One of the business owners who doesn’t like these proposed medians is Paul Paletti, of the self-title photography gallery and the law firm Sturm, Paletti & Wilson at 713 E. Market St. “One of my major concerns is that they will … [constrict] the traffic flow,” he explains. “Market Street is a major ingress and egress route, and this will significantly strangle the traffic. Drivers will tend to avoid it, cutting down on the traffic which feeds the local businesses, and which has helped make this area a vibrant destination. When I went to a public meeting about a year ago to speak out against the central island, we were assured that this was off the table completely. Then a few months ago, attending a reception celebrating the plans, there it was again.”
Joyce Garner, of garner narrative contemporary fine art at 642 E. Market St., has plenty of wishes of her own for the area. “Since the NuLu Streetscape project is in a summer lull, [with] August off, facts about what will happen are hard to come by. There will be a median in the 800 block, which I hope will slow traffic a bit, [making NuLu] a pedestrian-friendly area. I hope as well that NuLu will be able to handle storm water in a green way, with trees and landscape to cool this part of the city in the summers, and that lighting improvements will make the area welcoming at night. I hope for some wonderful public art.”
Artist Row Portland
It is a good thing when artists can get in on all this construction too.
Traditionally, creatives congregate in areas of cheaper rents for their studios and living spaces. Louisville is well known for a less expensive form of housing, the shotgun. With the largest number of shotgun houses in the nation, it seems that renovating these rectangular structures for artists’ use would be a no-brainer.
Gill Holland apparently thought so. In a variation of “build it and they will come,” he believed more artists would move to Portland, an area with an abundance of shotgun houses, if offered renovated, low-cost housing.
Thus Artist Row Portland was born. His company Portland Investment Initiative recently partnered with New Directions Housing Corporation for assistance in selecting buildings to renovate in the areas off Main Street between 15th–26th Streets.
Six houses are finished. “Lytle and 17th are completed and occupied, and [one on] Bank Street is [in] pre-renovation,” according to Stephanie Kertis, Managing Director of the Portland Investment Initiative.

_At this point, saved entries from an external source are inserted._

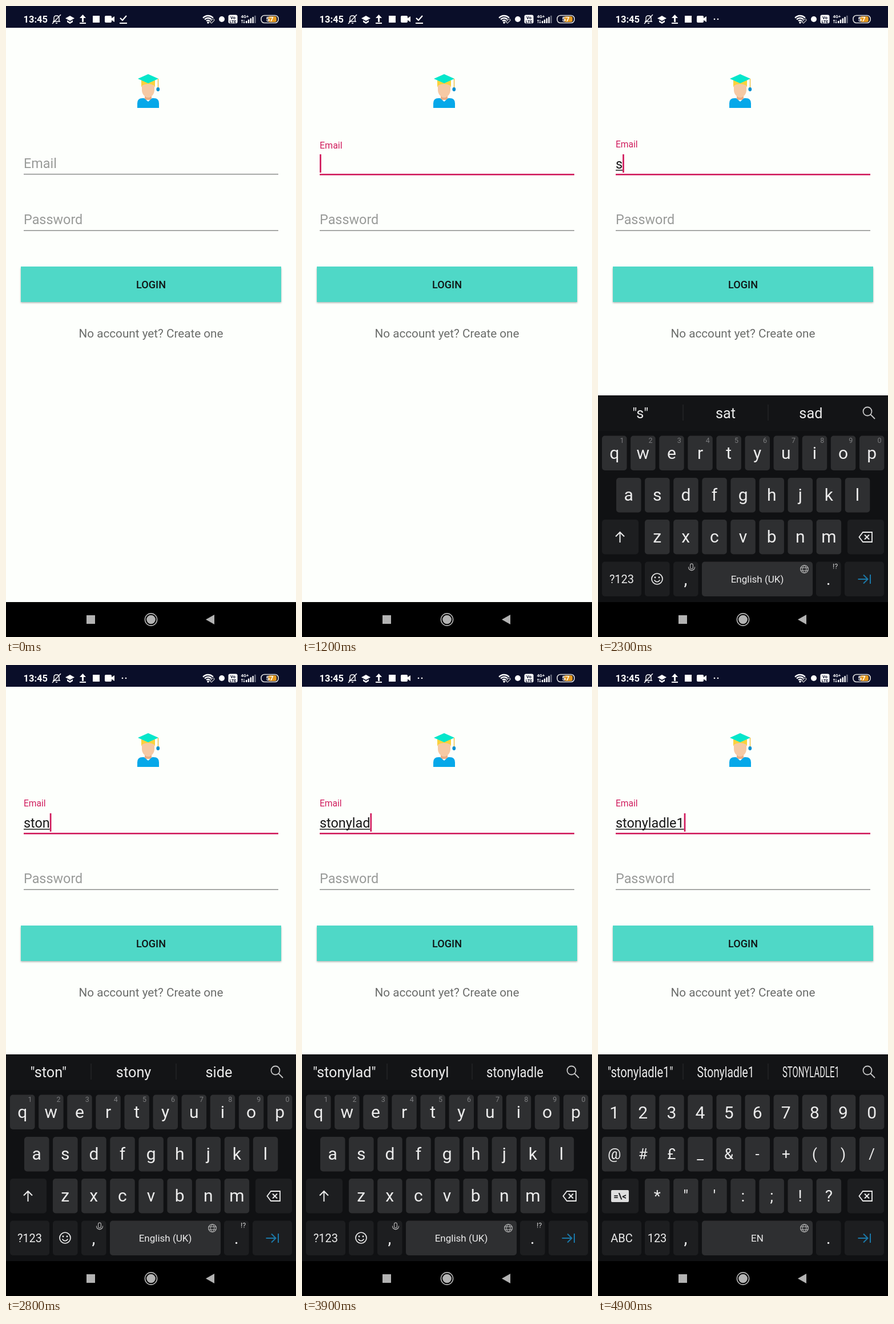
Write an HTML page with a canvas that moves like this. It is 508 px wide and 1102 px high and loops after 5000 ms.

```html
<!DOCTYPE html>
<html lang="en">
<head>
<meta charset="utf-8">
<title>Login</title>
<style>
html, body { margin: 0; width: 100%; height: 100%; overflow: hidden; background: #fdfffc; }
canvas { display: block; }
</style>
</head>
<body>
<canvas id="stage" width="508" height="1102"></canvas>
<script>
const ctx = document.getElementById('stage').getContext('2d');
const LOOP = 5000, STEP = 100;
const PINK = '#d01a5c', WHITE = '#fff', KEY = '#2e2f31', DARK_KEY = '#1d1e20', LETTER = '#ececec';
const WORD = 'stonyladle1';
const TYPED_AT = [2200, 2500, 2600, 2800, 3000, 3200, 3500, 3900, 4100, 4400, 4900];
const FOCUS = 1075, KEYBOARD = 1300, DOTS = 2100, SYMBOLS = 4600;

function text(s, x, y, size, color, align = 'left', weight = 400) {
  ctx.font = `${weight} ${size}px Roboto, sans-serif`;
  ctx.textAlign = align;
  ctx.fillStyle = color;
  ctx.fillText(s, x, y);
}
const center = (s, x, y, size, color = LETTER, weight) => text(s, x, y, size, color, 'center', weight);

function rect(x, y, w, h, color) {
  ctx.fillStyle = color;
  ctx.fillRect(x, y, w, h);
}
function fill(d, color) {
  ctx.fillStyle = color;
  ctx.fill(new Path2D(d));
}
function stroke(d, color, width = 2) {
  ctx.strokeStyle = color;
  ctx.lineWidth = width;
  ctx.stroke(new Path2D(d));
}
function box(x, y, w, h, r, color) {
  ctx.beginPath();
  ctx.roundRect(x, y, w, h, r);
  ctx.fillStyle = color;
  ctx.fill();
}
function circle(x, y, r, color, lineWidth) {
  ctx.beginPath();
  ctx.arc(x, y, r, 0, 7);
  ctx.fillStyle = ctx.strokeStyle = color;
  ctx.lineWidth = lineWidth;
  lineWidth ? ctx.stroke() : ctx.fill();
}

function statusBar(t) {
  rect(0, 0, 508, 38, '#0a0e29');
  text('13:45', 30.5, 29, 16.5, WHITE, 'left', 700);
  stroke('M82 27H95M84 27V21Q84 17 88.500 17Q93 17 93 21V27M87 30H90M81 31L96 15', WHITE, 1.4);
  fill('M104 21.500L112 17L120 21.500L112 26ZM107 25L112 28L117 25V28L112 31L107 28Z', WHITE);
  fill('M134.500 15L140 21H136V28H133V21H129ZM129 29H140V31H129Z', WHITE);
  box(152, 17, 12, 12, 0, WHITE);
  box(173, 17, 12, 12, 2, WHITE);
  fill('M184 22L190 18V28L184 24Z', WHITE);
  if (t < DOTS) stroke('M200 21L204 25L211 17M199 30H212', WHITE, 2.2);
  else [204, 210].forEach(x => circle(x, 23, 1.3, WHITE));

  for (const r of [4, 8, 12]) {
    ctx.beginPath();
    ctx.arc(354, 29, r, -2.4, -0.75);
    ctx.strokeStyle = WHITE;
    ctx.lineWidth = 2.4;
    ctx.stroke();
  }
  circle(354, 29, 1.8, WHITE);
  stroke('M357 28L362 23Q365 22 365 25L360 30Z', '#ccc', 1.1);
  circle(378, 23, 5, WHITE);
  box(389.5, 15.5, 16, 15, 3, WHITE);
  center('Vo', 397.5, 22.5, 7.5, '#0a0e29', 700);
  center('LTE', 397.5, 29.5, 7, '#0a0e29', 700);
  text('4G+', 411.5, 21, 7.5, WHITE, 'left', 700);
  stroke('M413.500 24V30M412 26L413.500 24L415 26M417 24V30M415.500 28L417 30L418.500 28', WHITE, 0.9);
  for (let i = 0; i < 5; i++) {
    const h = 4 + i * 2.3;
    rect(420 + i * 3.8, 30 - h, 2.4, h, i < 4 ? WHITE : '#6c6f80');
  }
  box(459, 18, 15, 10, 3, '#e59a20');
  ctx.beginPath();
  ctx.roundRect(447, 16.5, 30, 13, 5.5);
  ctx.strokeStyle = '#ddd';
  ctx.lineWidth = 1.6;
  ctx.stroke();
  center('57', 462, 27.2, 11.5, WHITE, 700);
}

function graduate() {
  fill('M237 130H261V140L259 144H239L237 140Z', '#fbd23c');
  fill('M243 152H255V164H243Z', '#e9ad86');
  fill('M238 139Q249 133 260 139V147C260 154 254 160 249 160C244 160 238 154 238 147Z', '#f6c9a4');
  fill('M230 178V170Q230 161 239 161H242L249 167L256 161H259Q268 161 268 170V178Z', '#06a8e9');
  fill('M249 119L267 127L249 135L231 127Z', '#05e6cb');
  stroke('M266.500 127V144', '#edbd3d', 1.4);
  ctx.beginPath();
  ctx.ellipse(266.3, 145.5, 2.9, 3.4, 0, 0, 7);
  ctx.fillStyle = '#0790cf';
  ctx.fill();
}

function emailField(t, typed) {
  const focused = t >= FOCUS;
  const p = Math.min(1, Math.max(0, (t - FOCUS) / 167));
  const lift = p * p * (3 - 2 * p) * (1 - p) + (1 - (1 - p) ** 3) * p;
  text('Email', 31, 282.5 - 35.5 * lift, 23.4 - 7.8 * lift, focused ? PINK : '#999b99');
  if (!focused) return rect(31, 293, 446, 1.4, '#858785');

  rect(31, 293, 446, 2.6, PINK);
  text(typed, 31, 284, 23.4, '#161616');
  const width = ctx.measureText(typed).width;
  rect(31, 286, width, 1.5, '#161616');
  const blinkedOff = t >= 1600 && t < 2100;
  if (!blinkedOff) rect(31 + width, 259, 2.7, 32, PINK);
}

function form(t, typed) {
  rect(0, 38, 508, 1003, '#fdfffc');
  graduate();
  emailField(t, typed);
  text('Password', 31, 381, 23.4, '#999b99');
  rect(31, 391.5, 446, 1.4, '#858785');
  ctx.save();
  ctx.shadowColor = 'rgba(0,0,0,.3)';
  ctx.shadowBlur = 3;
  ctx.shadowOffsetY = 1.5;
  rect(26, 455, 456, 62, '#4fd8c7');
  ctx.restore();
  center('LOGIN', 254, 493, 18.1, '#101414', 500);
  center('No account yet? Create one', 254, 578.5, 20.7, '#6b6d6b');
}

function suggestions(typed) {
  const n = typed.length;
  if (n > 9) {
    const capital = typed[0].toUpperCase() + typed.slice(1);
    return [capital, typed.toUpperCase()];
  }
  const early = [['sat', 'sad'], ['still', 'stay'], ['stop', 'story'], [WORD.slice(0, 5), 'side']];
  return early[n - 1] || [WORD.slice(0, 6), WORD.slice(0, 10)];
}

function microphone(x, y, k, color) {
  ctx.save();
  ctx.translate(x, y);
  ctx.scale(k, k);
  stroke('M-4 -6A4 4 0 0 1 4 -6V1A4 4 0 0 1 -4 1ZM-9 -1V1A9 8 0 0 0 9 1V-1M0 9V11', color, 1.7);
  ctx.restore();
}

function toolbar(typed) {
  rect(0, 680, 508, 62, '#131416');
  circle(472, 708, 7.5, '#c6c6c6', 1.8);
  stroke('M477.500 713.500L485 721', '#c6c6c6', 1.8);
  if (!typed) {
    for (const x of [25, 36]) for (const y of [701.5, 712.5]) {
      ctx.strokeStyle = '#c6c6c6';
      ctx.lineWidth = 1.7;
      ctx.strokeRect(x, y, 7, 7);
    }
    microphone(419.5, 710, 1, '#9c9c9c');
    return;
  }
  rect(148.5, 696, 1, 28, '#2c2d2f');
  rect(297.5, 696, 1, 28, '#2c2d2f');
  // Long words are condensed to the room in their slot.
  [`"${typed}"`, ...suggestions(typed)].forEach((word, i) => {
    ctx.font = '400 25.3px Roboto, sans-serif';
    const room = i ? 100 : 115;
    ctx.save();
    ctx.translate(74.3 + i * 149.3, 720);
    ctx.scale(Math.min(1, room / ctx.measureText(word).width), 1);
    center(word, 0, 0, 25.3);
    ctx.restore();
  });
}

const key = (x, y, w, color = KEY) => box(x, y, w, 60.5, 5, color);

function keyRow(chars, x, y, size, lift = 10) {
  [...chars].forEach((c, i) => {
    const left = x + i * 50.1;
    key(left, y, 43.5);
    center(c, left + 21.7, y + 30 + lift, size);
  });
}

function keyboard(symbols, typed) {
  rect(0, 680, 508, 361, '#101113');
  toolbar(typed);

  if (symbols) {
    keyRow('1234567890', 7, 750.5, 30, 11);
    keyRow('@#£_&-+()/', 7, 824, 26, 9);
    keyRow('*"\':;!?', 82, 897, 28);
  } else {
    keyRow('qwertyuiop', 7, 750.5, 30);
    for (let i = 0; i < 10; i++) center((i + 1) % 10, 42 + i * 50.1, 763, 12.5, '#7c7d7f');
    keyRow('asdfghjkl', 32, 824, 30);
    keyRow('zxcvbnm', 82, 897, 30);
  }

  key(7, 897, 64, DARK_KEY);
  key(437, 897, 64, DARK_KEY);
  if (symbols) {
    box(23, 917, 31, 21, 2, '#dedede');
    center('=\\<', 38.5, 932.5, 15, DARK_KEY, 700);
  } else {
    stroke('M38.500 937V919M31 926.500L38.500 919L46 926.500', LETTER, 2);
  }
  stroke('M464 919H480V936H464L457.500 927.500ZM467 923.500L475 931.500M475 923.500L467 931.500', LETTER, 1.8);

  key(7, 970.5, 69, DARK_KEY);
  key(82, 970.5, 43.5, DARK_KEY);
  key(132, 970.5, 43.5, DARK_KEY);
  key(182, 970.5, 194);
  key(382, 970.5, 43.5, DARK_KEY);
  key(432, 970.5, 69, DARK_KEY);
  center(symbols ? 'ABC' : '?123', 41.5, 1008, 20);
  center(',', 153.5, 1011, 30);
  center('.', 403.7, 1011, 30);
  center(symbols ? 'EN' : 'English (UK)', 279, 1007, 17);
  if (symbols) {
    center('123', 103.5, 1008, 20);
  } else {
    circle(103.5, 1000.5, 9.5, LETTER, 1.7);
    circle(100, 998, 1.4, LETTER);
    circle(107, 998, 1.4, LETTER);
    stroke('M98.500 1002.500Q103.500 1009 108.500 1002.500', LETTER, 1.6);
    microphone(164, 980, 0.6, '#c6c6c6');
    center('!?', 415.5, 983, 12.5, '#d0d0d0');
  }
  circle(361.5, 983.5, 6.8, '#c0c0c0', 1.1);
  stroke('M354.700 981H368.300M354.700 986H368.300M361.500 976.700C357 981 357 986 361.500 990.300C366 986 366 981 361.500 976.700', '#c0c0c0', 1);
  stroke('M455.500 1001H472.500M465 993.500L472.500 1001L465 1008.500M477 993V1009', '#1b78a8', 2);
}

function navigationBar() {
  rect(0, 1041, 508, 61, '#000');
  rect(141, 1064, 15, 15, '#b3b3b3');
  circle(254, 1071.5, 10.6, '#b3b3b3', 1.6);
  circle(254, 1071.5, 7.8, '#b3b3b3');
  fill('M350 1071.500L365 1063V1080Z', '#b3b3b3');
}

function draw() {
  const t = Math.floor(performance.now() % LOOP / STEP) * STEP;
  const typed = WORD.slice(0, TYPED_AT.filter(at => t >= at).length);
  form(t, typed);
  if (t >= KEYBOARD) keyboard(t >= SYMBOLS, typed);
  statusBar(t);
  navigationBar();
  requestAnimationFrame(draw);
}
draw();
</script>
</body>
</html>
```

There is also a plan to build new shotgun-style buildings in the vacant lots. This is another case of Louisville’s art community musical chairs, as one of the designers is Kulapat Yantrasast of wHY Architecture, the primary architect of the Speed Art Museum’s renovation.
Portland already has a little art renaissance happening. The Tim Faulkner Gallery is there at 1512 Portland Ave. and, as mentioned, LVA is moving in nearby. Definitely a case of the more, the merrier. •